Work task -
Produce word for word the lines of the data below running from the one that has "--pale: #f0f0f2;" to the one that has "449H87C79 449 74", inclusive, and no others.

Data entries
[Start of section]

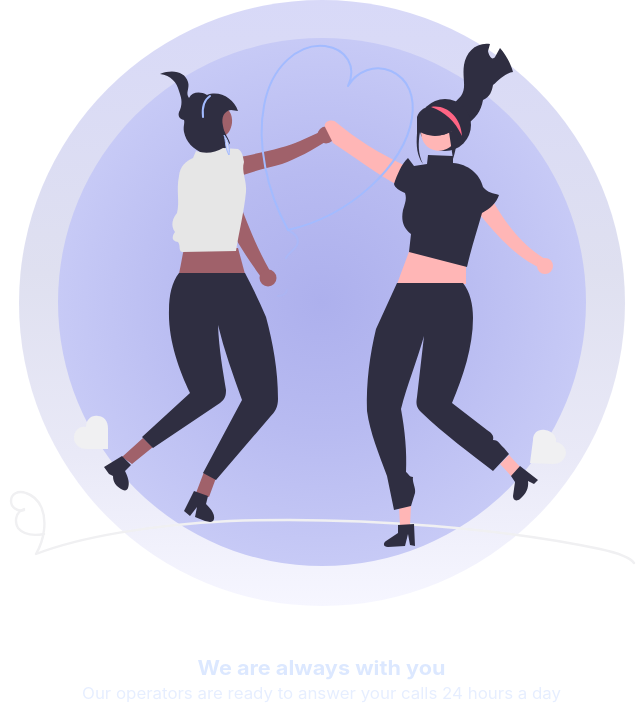
<!DOCTYPE html>
<html lang="en">
<head>
<meta charset="utf-8">
<title>We are always with you</title>
<style>
:root {
  --ink: #2f2e41;
  --brown: #a0616a;
  --pink: #ffb6b6;
  --band: #ff6584;
  --top: #e6e6e6;
  --pale: #f0f0f2;
  --line: #a3bbff;
  --title: #dce8ff;
  --text: #e6eeff;
}
html, body { margin: 0; background: #fff; }
body { position: relative; width: 643px; height: 707px; overflow: hidden; }
svg { display: block; }
.ink { fill: var(--ink); }
.brown { fill: var(--brown); }
.pink { fill: var(--pink); }
.band { fill: var(--band); }
.top { fill: var(--top); }
.pale { fill: var(--pale); }
.stroke { fill: none; stroke-linecap: round; stroke-linejoin: round; stroke-width: 2; }
.blue { stroke: var(--line); }
.ground { stroke: var(--pale); stroke-width: 2.4; }
text { font-family: "Inter", "Open Sans", sans-serif; text-anchor: middle; }
.title { font-size: 20px; font-weight: 700; fill: var(--title); }
.subtitle { font-size: 15.5px; fill: var(--text); }
</style>
</head>
<body>
<svg width="643" height="707" viewBox="0 0 643 707">
  <defs>
    <linearGradient id="ring" x1="0" y1="0" x2="0" y2="1">
      <stop offset="0" stop-color="#d8d9f8"/>
      <stop offset=".45" stop-color="#dfe0f0"/>
      <stop offset=".75" stop-color="#e9e9f7"/>
      <stop offset="1" stop-color="#f6f6ff"/>
    </linearGradient>
    <radialGradient id="disc">
      <stop offset="0" stop-color="#adb0ed"/>
      <stop offset=".5" stop-color="#b8bbf1"/>
      <stop offset="1" stop-color="#c7caf6"/>
    </radialGradient>
  </defs>

  <g id="backdrop">
    <circle cx="322" cy="303" r="303" fill="url(#ring)"/>
    <circle cx="322" cy="302" r="264" fill="url(#disc)"/>
  </g>

  <g id="ground-line">
    <path class="stroke ground" d="M24 510C17 512 11 507 11 501C11 494 18 490 26 493C41 498 46 514 44 530C43 539 40 547 36 554C80 537 150 525 230 521C370 516 510 530 600 549C618 553 630 557 634 563"/>
    <path class="stroke ground" d="M24 509C16 512 14 521 18 528C23 534 33 536 44 534"/>
  </g>

  <g id="side-hearts" class="pale">
    <path d="M108 449H87C79 449 74 444 74 438C74 431 79 426 86 427C86 420 91 415 98 416C104 416 108 421 108 428Z"/>
    <path d="M530 463L533 440C533 433 538 429 545 430C552 431 557 436 556 442C562 443 566 448 566 453C565 460 560 464 553 464Z"/>
  </g>

  <g id="woman-left">
    <path id="left-lower-arm" class="brown" d="M240 204C249 228 258 250 270 271L261 277C250 262 240 247 232 232Z"/>
    <circle class="brown" cx="268" cy="278" r="8.5"/>
    <path id="left-raised-arm" class="brown" d="M240 157C265 152 287 147 300 141L322 131L328 140C313 150 296 159 282 164C267 168 254 171 240 176Z"/>
    <circle class="brown" cx="326" cy="135" r="8.5"/>
    <path id="left-face" class="brown" d="M217 108C226 104 233 112 232 123C231 130 228 135 222 137L211 133Z"/>
    <path id="left-hair" class="ink" d="M160 74C173 69 185 72 188 82C190 88 185 93 189 98C192 92 200 91 207 95C219 90 234 98 238 111L231 110C224 111 221 117 223 126C224 133 228 137 230 143C226 151 214 154 204 154C193 149 186 142 184 132C183 126 185 123 184 120C179 119 177 115 180 110C183 102 181 97 179 91C177 83 171 75 160 74Z"/>
    <path class="stroke blue" d="M203 117C202 108 204 100 210 96"/>
    <path id="left-waist" class="brown" d="M184 248H238L245 274H179Z"/>
    <path id="left-top" class="top" d="M196 151C205 154 215 153 223 148L238 149C242 151 243 156 244 162C241 171 247 181 246 192C244 212 239 232 236 251L182 252C178 250 181 246 178 242C171 241 172 236 175 232C170 225 173 218 177 213C180 202 176 190 179 176C180 166 186 161 193 158Z"/>
    <path d="M224 135C229 141 230 148 229 155C225 149 226 141 224 135Z" fill="#d3d9f8" stroke="#a3bbff"/>
    <path id="left-ankles" class="brown" d="M143 438L153 447L132 464L122 457ZM204 472L216 478L209 497L196 493Z"/>
    <path id="left-trousers" class="ink" d="M179 273H245C253 288 260 303 266 317C273 343 278 370 278 399C278 407 275 412 270 417L216 480L203 473L242 400C233 375 224 350 218 325C219 350 223 371 226 390C226 396 225 399 220 403L153 448L142 437L190 393C179 370 168 340 169 310C169 295 172 282 179 273Z"/>
    <path id="left-heel" class="ink" d="M104 467L122 456L131 465L125 471C128 477 130 483 128 488C127 491 124 491 121 489C116 486 113 482 113 476L109 474Z"/>
    <path id="left-shoe" class="ink" d="M194 491L208 496L206 504C211 509 215 514 214 519C213 523 209 522 205 521L195 517L197 507L190 516L184 511Z"/>
  </g>

  <g id="woman-right">
    <path id="right-hair-tail" class="ink" d="M490 44C476 42 466 52 464 65C462 78 467 87 461 96C456 102 452 104 449 108L464 126C476 119 481 111 483 100C490 97 492 91 493 85C499 80 505 73 513 72C511 64 506 55 500 48L495 57C492 61 489 56 488 51Z"/>
    <path id="right-raised-arm" class="pink" d="M337 123C355 138 378 153 408 167L399 186C378 175 356 158 333 143L325 127C323 121 333 118 337 123Z"/>
    <path id="right-lower-arm" class="pink" d="M494 203C507 225 522 245 545 259L540 268C516 257 496 235 477 211Z"/>
    <circle class="pink" cx="545" cy="266" r="8"/>
    <circle id="right-hair" class="ink" cx="445" cy="125" r="26"/>
    <path id="right-face" class="pink" d="M421 131C430 137 443 137 452 131L455 141C450 150 440 153 431 149C425 146 421 140 421 131Z"/>
    <path id="right-fringe" class="ink" d="M417 117C420 108 430 104 440 107C448 110 453 121 452 130C443 138 428 137 420 132C418 143 418 154 423 164C417 156 416 146 417 133ZM449 132L463 127C456 136 457 148 453 159Z"/>
    <path id="headband" class="band" d="M431 107C446 104 461 117 462 136C455 121 445 112 431 107Z"/>
    <path id="right-waist" class="pink" d="M410 249L466 263V284H397Z"/>
    <path id="right-shirt" class="ink" d="M428 155L453 156V163C468 164 480 174 483 187C488 193 493 193 499 195C497 202 490 209 482 213C477 231 471 249 467 267L409 252L411 234C403 228 401 220 403 210C405 203 407 199 405 193C399 190 395 188 394 184C397 175 402 163 408 158L414 166L427 164Z"/>
    <path id="right-ankles" class="pink" d="M399 506L411 505L410 526H400ZM500 464L509 455L522 469L512 477Z"/>
    <path id="right-trousers" class="ink" d="M397 283H463C470 292 473 304 473 318C473 347 463 377 452 403L487 430C492 433 494 436 493 440C499 440 500 445 504 448L509 454L493 471C470 453 445 435 421 412C416 407 416 403 417 397L424 336C417 361 407 385 401 409C405 431 407 452 406 472C409 474 409 477 413 477C412 482 416 488 415 493L411 506L394 510L387 476C379 454 370 433 367 411C366 382 370 354 376 329Z"/>
    <path id="right-shoe" class="ink" d="M398 525L414 524L415 546L410 545L408 534L405 546L388 547C383 547 383 543 386 541L398 533Z"/>
    <path id="right-heel" class="ink" d="M520 466L538 480L534 484L528 481C529 488 526 494 520 499C516 502 513 500 513 496L515 482L511 476Z"/>
  </g>

  <g id="heart-balloon" class="stroke blue">
    <path d="M288 230C266 190 257 142 264 106C271 66 299 43 325 46C347 49 357 67 348 86C357 71 375 64 391 71C409 79 415 97 412 118C405 165 350 216 288 230Z"/>
    <path d="M288 230C294 233 300 238 297 245C295 250 289 252 286 258" opacity=".5"/>
    <path d="M278 296C283 296 286 294 287 290" opacity=".25"/>
  </g>

  <g id="message">
    <text class="title" x="321.5" y="675" textLength="248" lengthAdjust="spacingAndGlyphs">We are always with you</text>
    <text class="subtitle" x="321.5" y="699" textLength="479" lengthAdjust="spacingAndGlyphs">Our operators are ready to answer your calls 24 hours a day</text>
  </g>
</svg>
</body>
</html>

[End of section]

Worked solution -
  --pale: #f0f0f2;
  --line: #a3bbff;
  --title: #dce8ff;
  --text: #e6eeff;
}
html, body { margin: 0; background: #fff; }
body { position: relative; width: 643px; height: 707px; overflow: hidden; }
svg { display: block; }
.ink { fill: var(--ink); }
.brown { fill: var(--brown); }
.pink { fill: var(--pink); }
.band { fill: var(--band); }
.top { fill: var(--top); }
.pale { fill: var(--pale); }
.stroke { fill: none; stroke-linecap: round; stroke-linejoin: round; stroke-width: 2; }
.blue { stroke: var(--line); }
.ground { stroke: var(--pale); stroke-width: 2.4; }
text { font-family: "Inter", "Open Sans", sans-serif; text-anchor: middle; }
.title { font-size: 20px; font-weight: 700; fill: var(--title); }
.subtitle { font-size: 15.5px; fill: var(--text); }
</style>
</head>
<body>
<svg width="643" height="707" viewBox="0 0 643 707">
  <defs>
    <linearGradient id="ring" x1="0" y1="0" x2="0" y2="1">
      <stop offset="0" stop-color="#d8d9f8"/>
      <stop offset=".45" stop-color="#dfe0f0"/>
      <stop offset=".75" stop-color="#e9e9f7"/>
      <stop offset="1" stop-color="#f6f6ff"/>
    </linearGradient>
    <radialGradient id="disc">
      <stop offset="0" stop-color="#adb0ed"/>
      <stop offset=".5" stop-color="#b8bbf1"/>
      <stop offset="1" stop-color="#c7caf6"/>
    </radialGradient>
  </defs>

  <g id="backdrop">
    <circle cx="322" cy="303" r="303" fill="url(#ring)"/>
    <circle cx="322" cy="302" r="264" fill="url(#disc)"/>
  </g>

  <g id="ground-line">
    <path class="stroke ground" d="M24 510C17 512 11 507 11 501C11 494 18 490 26 493C41 498 46 514 44 530C43 539 40 547 36 554C80 537 150 525 230 521C370 516 510 530 600 549C618 553 630 557 634 563"/>
    <path class="stroke ground" d="M24 509C16 512 14 521 18 528C23 534 33 536 44 534"/>
  </g>

  <g id="side-hearts" class="pale">
    <path d="M108 449H87C79 449 74 444 74 438C74 431 79 426 86 427C86 420 91 415 98 416C104 416 108 421 108 428Z"/>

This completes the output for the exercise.